6. (Two weeks later) phone service stops working – German message, don’t understand it – get help. Message says “Use another phone to call this number.”
a. My German friend calls the number : they refuse to speak to her because she is not me!
b. We ask for English customer support – not an option!
c. A colleague then calls telling that I do not speak German so please speak to talk to them instead, eventually they agree.
d. Phone is cut off because I have spent 260EUR on international calls, Remedy:
i. I must go to a post office and pay in 260EUR in cash
ii. Obtain a receipt
iii.
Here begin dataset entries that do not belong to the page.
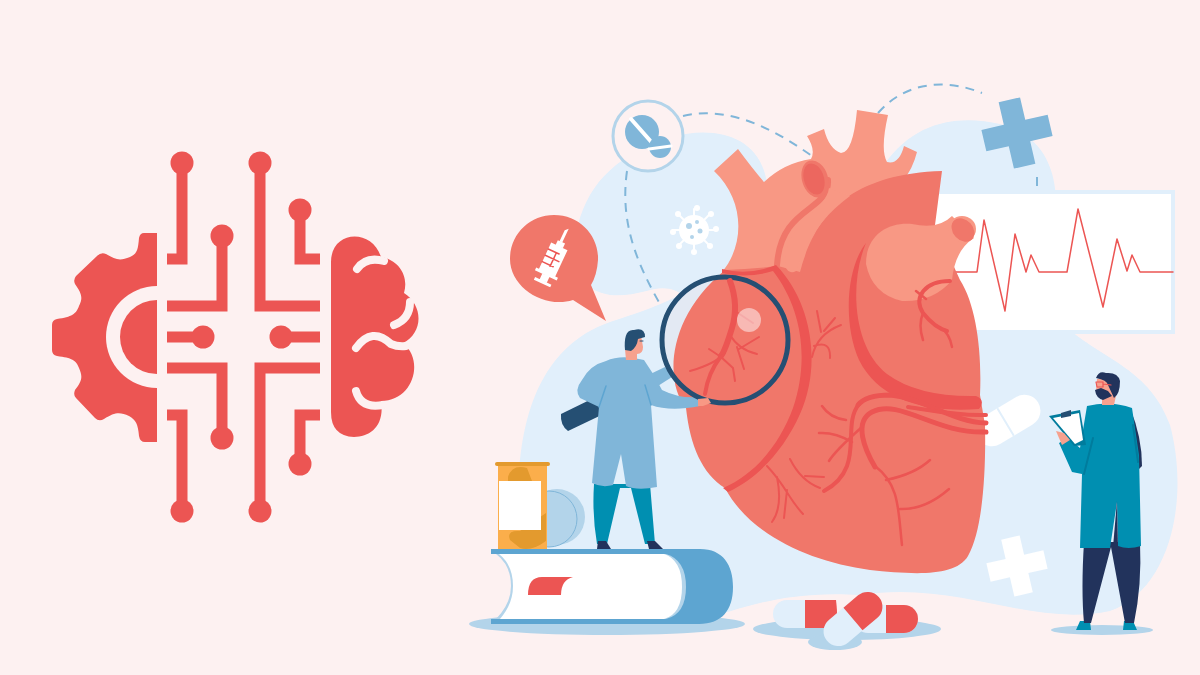
<!DOCTYPE html>
<html lang="en">
<head>
<meta charset="utf-8">
<title>Smart cardiology illustration</title>
<style>
:root{--paper:#fdf1f1;--mist:#e1effb;--sky:#b3d4ea;--blue:#80b6d9;--book:#5da5d1;--navy:#254f73;--ink:#22335c;--teal:#008fb1;--teal-dark:#007c9d;--red:#ec5553;--heart:#f0776a;--light:#f89884;--skin:#f6a18e;--amber:#fbae4b;--amber-dark:#e39a2e;--white:#fff}
html,body{margin:0;overflow:hidden;background:var(--paper)}
svg{display:block;width:1200px;height:675px}
.mist{fill:var(--mist)}.sky{fill:var(--sky)}.blue{fill:var(--blue)}.book{fill:var(--book)}.navy{fill:var(--navy)}.ink{fill:var(--ink)}.teal{fill:var(--teal)}.teal-dark{fill:var(--teal-dark)}.red{fill:var(--red)}.heart{fill:var(--heart)}.light{fill:var(--light)}.skin{fill:var(--skin)}.amber{fill:var(--amber)}.amber-dark{fill:var(--amber-dark)}.white{fill:var(--white)}.paper{fill:var(--paper)}
.line{fill:none;stroke-linecap:round;stroke-linejoin:round}
.vein{stroke:var(--red);stroke-width:2}
.dash{fill:none;stroke:var(--blue);stroke-width:2;stroke-dasharray:9 7}
.track{fill:none;stroke:var(--red);stroke-width:11}
.slit{stroke:var(--paper);stroke-width:8}
</style>
</head>
<body>
<svg viewBox="0 0 1200 675" role="img" aria-label="Doctors examining a large heart, beside a gear and brain circuit icon">
<defs>
<g id="circuit-half">
<path class="track" d="M182 163V259H167M222 236V306H167M260 163V306H320M300 210V259H320"/>
<g class="red"><circle cx="182" cy="163" r="11.5"/><circle cx="222" cy="236" r="11.5"/><circle cx="260" cy="163" r="11.5"/><circle cx="300" cy="210" r="11.5"/></g>
</g>
<path id="cross" d="M-11-34H11V-11H34V11H11V34H-11V11H-34V-11H-11Z"/>
<g id="capsule"><rect class="mist" x="-32" y="-14" width="64" height="28" rx="14"/><path class="red" d="M0-14H18A14 14 0 0 1 18 14H0Z"/></g>
</defs>

<rect class="paper" width="1200" height="675"/>

<g id="gear-brain-icon">
<path class="red" d="M157 233H144Q140 233 139 238C138 250 137 254 130 257C120 261 116 260 106 254Q101 252 97 256L76 276Q73 280 75 284C82 294 83 298 79 306C76 314 72 317 57 319Q52 320 52 325V350Q52 355 57 356C72 358 76 360 79 368C83 377 82 381 75 390Q73 395 76 398L95 418Q99 422 104 419C115 412 120 412 129 416C136 420 138 424 139 436Q140 442 145 442H157Z"/>
<path class="paper" d="M157 286A51 51 0 0 0 157 388Z"/>
<path class="red" d="M157 300A37 37 0 0 0 157 374Z"/>
<use href="#circuit-half"/><use href="#circuit-half" transform="matrix(1 0 0 -1 0 674)"/>
<path class="track" d="M167 337H203M281 337H320"/><circle class="red" cx="203" cy="337" r="11.5"/><circle class="red" cx="281" cy="337" r="11.5"/>
<path class="red" d="M331 262C331 230 372 228 381 257C399 260 409 276 404 293C424 306 423 333 403 343C425 361 413 401 381 401C385 426 370 437 354 437Q331 436 331 412Z"/>
<path class="line slit" d="M357 269Q366 256 384 261M394 325Q410 319 410 302M356 348Q372 326 391 344Q398 347 406 346M356 391Q361 409 383 405"/>
</g>

<g id="backdrop">
<path class="mist" d="M573 262C575 215 590 175 640 150C690 122 755 125 766 178L800 300H690C660 275 650 298 610 295Q580 290 573 262Z"/>
<path class="mist" d="M884 165C915 120 960 115 1000 124C1040 134 1055 165 1056 200L1070 330C1105 360 1150 370 1170 425C1190 500 1170 590 1110 611C1030 628 960 580 860 595C780 590 740 610 700 620L520 540C512 440 530 350 610 322C680 300 690 290 730 260Z"/>
<path class="dash" d="M683 116C730 105 775 130 812 156M627 171C620 220 635 260 660 304M878 113C905 82 945 78 982 93M1037 177V191"/>
<use href="#cross" class="blue" transform="translate(1017 133) rotate(-13)"/>
<use href="#cross" class="white" transform="translate(1017 566) rotate(-13) scale(.86)"/>
</g>

<g id="pill-badge">
<circle cx="648" cy="136" r="35" fill="#fdf1f1" stroke="#b3d4ea" stroke-width="3"/>
<circle class="blue" cx="642" cy="132" r="17"/><path class="line" stroke="#fff" stroke-width="4" d="M631 119L654 145"/>
<circle class="blue" cx="660" cy="147" r="11"/><path class="line" stroke="#fff" stroke-width="3" d="M649 149L671 146"/>
</g>

<g id="virus">
<circle class="white" cx="694" cy="230" r="15"/>
<path class="line" stroke="#fff" stroke-width="2" d="M694 209V251M673 230H715M679 215L709 245M709 215L679 245"/>
<g class="white"><circle cx="697" cy="208" r="3"/><circle cx="694" cy="252" r="3"/><circle cx="673" cy="232" r="3"/><circle cx="716" cy="229" r="3"/><circle cx="678" cy="214" r="3"/><circle cx="710" cy="246" r="3"/><circle cx="711" cy="214" r="3"/><circle cx="679" cy="246" r="3"/></g>
<g class="sky"><circle cx="689" cy="226" r="3"/><circle cx="700" cy="231" r="2.5"/><circle cx="692" cy="237" r="2"/><circle cx="697" cy="222" r="2"/></g>
</g>

<g id="syringe-bubble">
<path class="heart" d="M554 215C580 215 599 236 598 260Q597 275 591 285L606 321L573 300C545 309 510 288 510 259C510 234 530 215 554 215Z"/>
<g transform="translate(553 260) rotate(25)"><path class="white" d="M-9-15H9V14H-9ZM-4-20H4V-15H-4ZM-2-32L1-35V-20H-2ZM-12 14H12V17H-12ZM-4 17H4V23H-4ZM-9 23H9V26H-9Z"/><path class="line" stroke="#ec5553" stroke-width="1.5" d="M-9-8H3M-9-1H6M-9 6H3M0-8V7"/></g>
</g>

<g id="ecg-chart">
<rect x="920" y="192" width="253" height="140" fill="#fff" stroke="#e1effb" stroke-width="4"/>
<path class="line" stroke="#ec5553" stroke-width="1.5" d="M930 272H977L984 220L1005 311L1015 234L1026 272L1031 255L1039 272H1067L1078 209L1103 307L1117 239L1127 271L1132 255L1140 272H1173"/>
</g>

<g id="white-capsule" transform="translate(1009 420) rotate(-31)"><rect class="white" x="-36" y="-16" width="70" height="32" rx="16"/><path stroke="#e1effb" stroke-width="2" d="M-4-16V16"/></g>

<g id="heart">
<path class="light" d="M714 171L738 149Q752 168 764 182Q784 163 811 159Q816 150 807 136L824 129Q829 149 841 153Q853 153 857 110L888 115Q880 150 887 162Q899 165 904 146L917 152Q908 187 880 194L850 290L740 300L722 272C745 245 745 200 714 171Z"/>
<path class="heart" d="M725 270Q752 269 778 266L800 272C815 215 850 174 942 171L935 225L960 280C976 305 982 350 980 395L985 425C986 470 983 530 968 556C955 578 910 574 870 570C810 562 750 535 725 488C702 474 690 445 686 408C666 385 664 320 725 270Z"/>
<path class="light" d="M866 264C866 235 888 222 912 224Q938 230 952 216L974 238Q955 250 952 280Q934 302 902 301Q872 294 866 264Z"/>
<ellipse class="light" cx="962" cy="229" rx="14" ry="13"/><ellipse class="heart" cx="963" cy="230" rx="10" ry="13" transform="rotate(-42 963 230)"/>
<path class="line" stroke="#f0776a" stroke-width="6" d="M828 180C830 212 781 205 777 265"/>
<path class="light" d="M829 188C826 212 784 220 785 266Q789 275 796 271C808 237 825 214 850 196Z"/>
<ellipse class="heart" cx="815" cy="179" rx="13" ry="19" transform="rotate(-17 815 179)"/><ellipse cx="814" cy="179" rx="10" ry="16" transform="rotate(-17 814 179)" fill="#ec675f"/>
<g class="red">
<path d="M722 269Q748 276 776 265C812 302 822 365 800 414C784 450 758 478 728 492L723 488C757 473 780 443 793 408C809 361 803 310 773 271Q748 279 722 273Z"/>
<path d="M866 243C849 283 853 348 887 374Q918 397 976 396Q986 400 979 409C925 413 879 400 859 360C843 324 846 268 866 243Z"/>
</g>
<g class="line" stroke="#ec5553">
<path stroke-width="5" d="M986 423C952 422 924 398 890 395Q866 395 858 405M986 432C935 434 900 398 872 412C853 422 865 450 875 467"/>
<path stroke-width="4" d="M986 415C954 416 930 410 908 407M859 404C846 420 855 445 847 466Q841 482 824 491M950 281C925 281 913 297 923 313Q935 328 947 331"/>
<path stroke-width="2.5" d="M875 466C900 485 898 510 902 545M900 509Q925 510 949 489M852 442Q835 432 819 433M846 420Q830 418 822 406M886 480Q915 474 930 460M862 427Q835 451 829 461M923 313Q918 325 923 340M940 327Q950 334 952 347M926 299L916 291"/>
<path class="vein" d="M812 357Q817 334 841 325M814 346Q831 340 830 358M821 332L817 311M824 331L835 318M767 466C786 486 788 498 803 514M777 477Q783 507 772 522M787 490L784 518M790 459Q801 481 820 488M805 476L824 477"/>
</g>
</g>

<g id="book-stack">
<ellipse class="sky" cx="607" cy="624" rx="138" ry="11"/>
<path class="book" d="M491 549H700C723 549 733 565 733 587C733 610 722 624 699 624H491V619H660V554H491Z"/>
<path class="sky" d="M496 554H666Q686 560 686 587Q686 614 666 619H496Q511 604 511 586Q511 565 496 554Z"/>
<path class="white" d="M499 554H664Q682 560 682 587Q682 614 664 619H500Q513 604 513 586Q513 565 499 554Z"/>
<path class="red" d="M528 595Q528 577 542 577H573Q561 580 561 595Z"/>
<circle class="sky" cx="557" cy="517" r="28"/><circle cx="549" cy="519" r="28" fill="#b3d4ea" stroke="#80b6d9" stroke-width="1"/>
<rect class="amber" x="498" y="466" width="49" height="83"/>
<path class="amber-dark" d="M508 477Q512 464 527 468L532 481H508ZM510 540Q506 530 520 531L546 513V541Q531 552 520 548Z"/>
<rect class="amber-dark" x="495" y="462" width="55" height="4" rx="2"/>
<rect class="white" x="499" y="481" width="42" height="49"/>
</g>

<g id="doctor-with-magnifier">
<path class="blue" d="M642 378L665 367L672 377L650 391Z"/>
<path class="navy" d="M561 414L606 392L612 410L568 431Q560 425 561 414Z"/>
<path class="teal" d="M594 484H650L655 544H645L631 488H620L607 544H597Q592 515 594 484Z"/>
<path class="ink" d="M598 541H606L611 549H597ZM647 541H655L663 549H649Z"/>
<path class="blue" d="M606 361Q621 354 644 360Q654 374 662 390Q680 399 700 397V406Q670 412 651 405L657 487Q637 491 626 486L621 454L613 485Q602 488 592 483L599 407L580 398Q574 390 582 380Q590 365 606 361Z"/>
<path class="line" stroke="#5da5d1" stroke-width="1.5" d="M599 407L606 386M651 405L645 385"/>
<path class="skin" d="M625 349L628 335H641L643 347Q643 354 637 354L637 360H626Z"/>
<path class="navy" d="M625 350C624 338 626 329 634 330Q645 327 645 337L638 339Q637 347 631 351Z"/>
<path class="line" stroke="#254f73" stroke-width="1" d="M640 341H643"/>
<circle cx="725" cy="340" r="63" fill="#f0776a" fill-opacity=".05" stroke="#254f73" stroke-width="5"/>
<path class="light" d="M698 399L708 398L711 403L703 406H698Z"/>
<g class="line vein"><path stroke-width="6" d="M730 281Q739 305 732 328Q725 351 721 356"/><path stroke-width="4" d="M721 356Q708 373 705 394"/><path d="M730 335Q739 350 757 354M737 347L744 369M739 349L759 337M725 353Q715 364 690 371M721 357L733 368L735 381M721 357L709 349M735 311L753 323"/></g>
<circle cx="749" cy="320" r="12" fill="#fdf1f1" fill-opacity=".55"/>
</g>

<g id="loose-capsules">
<ellipse class="sky" cx="847" cy="629" rx="94" ry="11"/><ellipse class="sky" cx="835" cy="642" rx="27" ry="8"/>
<use href="#capsule" transform="translate(805 614)"/><path class="red" d="M806 600H836Q838 615 836 628H806Z"/>
<use href="#capsule" transform="translate(886 619)"/>
<use href="#capsule" transform="translate(853 619) rotate(-40) scale(1.06)"/>
</g>

<g id="doctor-with-clipboard">
<ellipse class="sky" cx="1102" cy="630" rx="51" ry="5"/>
<path class="teal" d="M1080 621H1090L1091 630H1076ZM1124 621H1133L1137 630H1123Z"/>
<path class="ink" d="M1084 542H1140Q1142 585 1134 623H1125L1111 547L1091 623H1084Q1081 590 1084 542Z"/>
<path class="ink" d="M1130 408Q1142 437 1142 466L1134 474Z"/>
<path class="teal" d="M1087 406Q1110 400 1132 408L1139 455L1141 546Q1128 550 1118 546L1117 502L1110 548H1080L1082 474L1072 472L1059 443L1068 438L1080 448Z"/>
<path class="line" stroke="#007c9d" stroke-width="2" d="M1084 474L1093 438M1133 425L1138 462"/>
<path class="ink" d="M1117 501L1113 547H1118Z"/>
<path class="teal-dark" d="M1049 416L1080 410L1086 445L1074 446Z"/>
<path class="white" d="M1053 418L1079 413L1083 440L1075 444Z"/>
<path class="navy" d="M1061 413L1071 410V416L1061 418Z"/>
<path class="skin" d="M1056 431L1064 433L1070 440L1062 445Z"/>
<path class="skin" d="M1097 379L1113 378L1117 391L1114 405H1102L1102 396L1096 391Z"/>
<path class="ink" d="M1096 378Q1099 370 1106 373Q1118 372 1120 381Q1120 394 1114 398L1108 385Q1107 380 1096 378ZM1095 390L1101 388L1108 391L1112 396L1103 400Q1096 398 1095 390Z"/>
<path class="line" stroke="#ec5553" stroke-width="1.2" d="M1096 382H1103V387H1097ZM1103 384L1111 385"/>
</g>
</svg>
</body>
</html>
Fax the receipt to a special number
iv. Phone will be re-connected
e. Go to bank - obtain cash
f. Go to T-Mobile shop to pay in cash and to tell them to increase my credit.
i. No one speaks English
ii. Cannot pay my bill in the shop – must go to Post Office
g. Find Post office – pay in cash – must pay 8EURs extra for paying in cash
h. Send Fax and letter
i. Phone re-connected quickly – but for how long?
It seems incredible to me that such a high technology company cannot contact the customer prior to their credit limit being reached, that they cannot inform the customer in advance what their credit limit is! That customer’s cannot pay in money in their own shops!
Proximus (covering a client base of a fraction of the size of T-Mobile) has customer service and a website in four languages, it has shops in every town that are open right through the day, they will take your money and they treat you with respect. + their technological options seem way ahead of T-Mobile re their answerpohne (T-Mobile have no delete message, save message or auto dial caller options.
I am NOT a typical Brit that expects everyone to speak English, but I have just arrived in Germany and have not yet had time to learn the language and I cannot believe that there are no other people living Germany that do not speak German either?

I think we should invent an award for the worst business process ever - any contenders?

2016-11-17T08:25:41+00:004 Comments